“Shit,” he said, “I know I told you to hurry, but you could have just walked quickly.”
“What did you want to talk about?” I asked.
Alden’s face clouded over. “The Treasury is putting pressure on me,” he said. “I don’t know how long I can last before I give them what they want.”
“You know you can’t do that,” I said. “If you get caught moving assassins for them, it’ll be your head on a stake above Aumont.”
“And if I don’t do it my head will end up in the sewer. One of their bruisers was in my house last night. My house! He slammed me against the wall and threatened to strangle me then and there. I’m not safe anywhere.”
“They won’t actually hurt you,” I said. “If anything happens to you, they have to spend time and effort to scare the shit out of the next harbormaster. Their bruisers are only there to scare you.” I prayed that Alden would see sense, so I could avoid carrying out my plan.
“Well, they’ve done a damn good job. I’m scared out of my mind. I see assassins around every corner. I can’t resist much longer.”
“You have to!”
“I can’t!” Alden collapsed into tears. “What am I going to do?” he asked.
Tears on my face mirrored those streaking down Alden’s. “It sounds like you’ve already decided.”
For a few moments, only his terrified crying broke the silent night. Then, he steeled himself. “I guess I have,” he said. “I know it isn’t right, but I have to do what they say.”
My heart stopped its frenzied beating and simply fell from my chest. “I was afraid you would say that.”
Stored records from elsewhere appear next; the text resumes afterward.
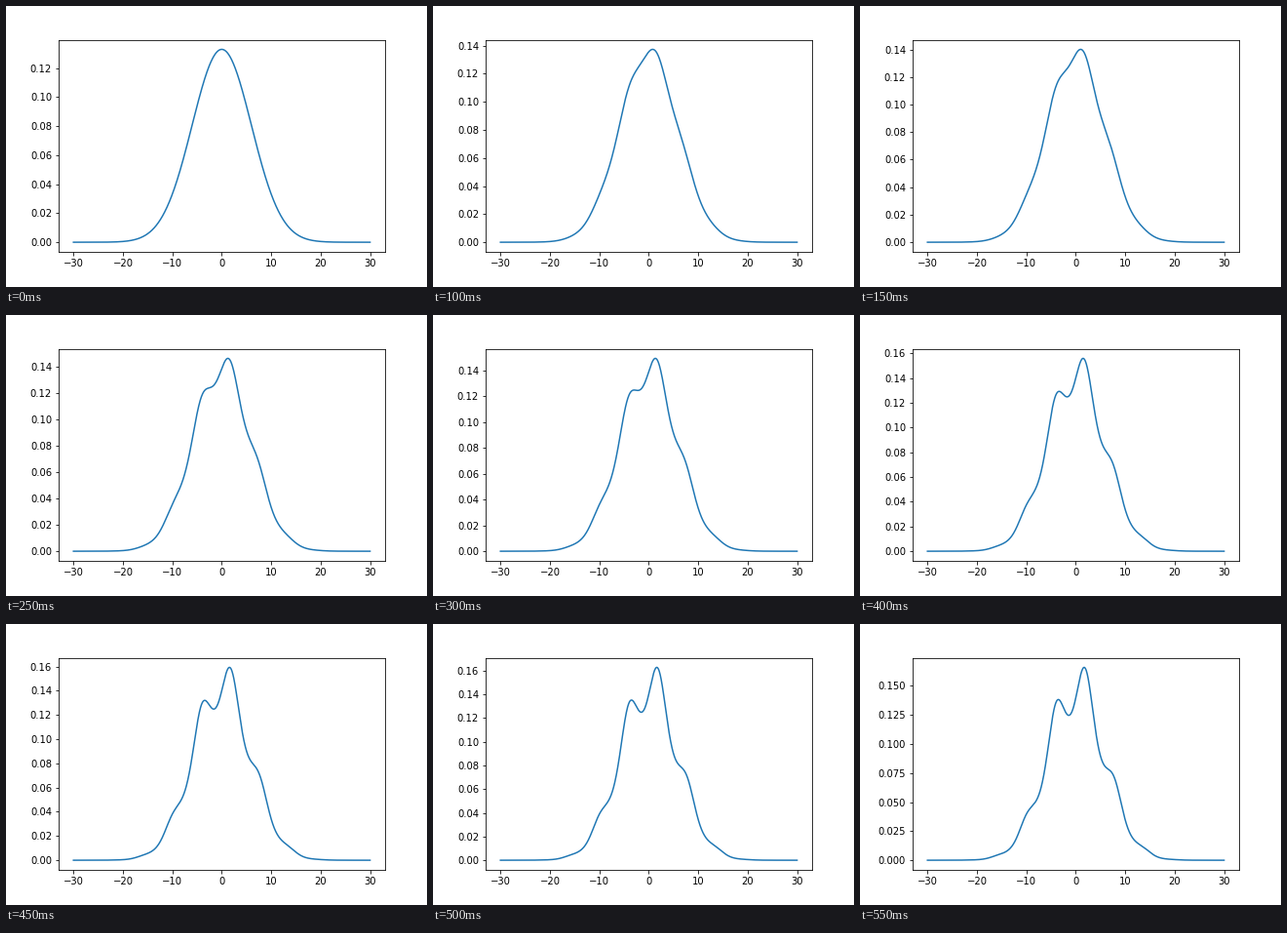
A matplotlib script for the animation above (600 ms loop, 432 by 288 pixels).

```python
import numpy as np
import matplotlib.pyplot as plt
from matplotlib.animation import FuncAnimation

FRAMES = 12
INTERVAL = 50
SIGMA = 6

plt.rcParams.update({"font.family": "DejaVu Sans", "font.size": 10})

x = np.linspace(-30, 30, 1000)
start = 2 / (SIGMA * np.sqrt(2 * np.pi)) * np.exp(-x**2 / (2 * SIGMA**2))
drift = (0.0105 + 0.00018 * x) * np.exp(-x**2 / 144)


def density(step):
    """Gaussian multiplied by a growing ripple whose phase slides right."""
    phase = 1.6 + 0.02 * step + 0.0016 * step**2
    t = step * (1.04 - 0.004 * step)
    return start * np.exp(t * (drift + 0.014 * np.cos(x - phase)))


fig, ax = plt.subplots(figsize=(6, 4), dpi=72)
fig.subplots_adjust(left=0.125, right=0.9, bottom=0.125, top=0.88)
line, = ax.plot(x, density(0), color="#1f77b4", lw=1.5)


def update(step):
    line.set_ydata(density(step))
    ax.relim()
    ax.autoscale_view()
    return line,


anim = FuncAnimation(fig, update, frames=FRAMES, interval=INTERVAL,
                     init_func=lambda: update(0), repeat=True, repeat_delay=0)
plt.show()
```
“You have to understand. Lord Jaspin might catch me, but the Treasury will kill me.”
“I understand.” I pulled Alden into a hug.
“And you’ll forgive me.”
Fighting against the shaking of my hands, I pulled the knife from my belt and slammed it three times into his back. “No,” I said. “That I cannot do.”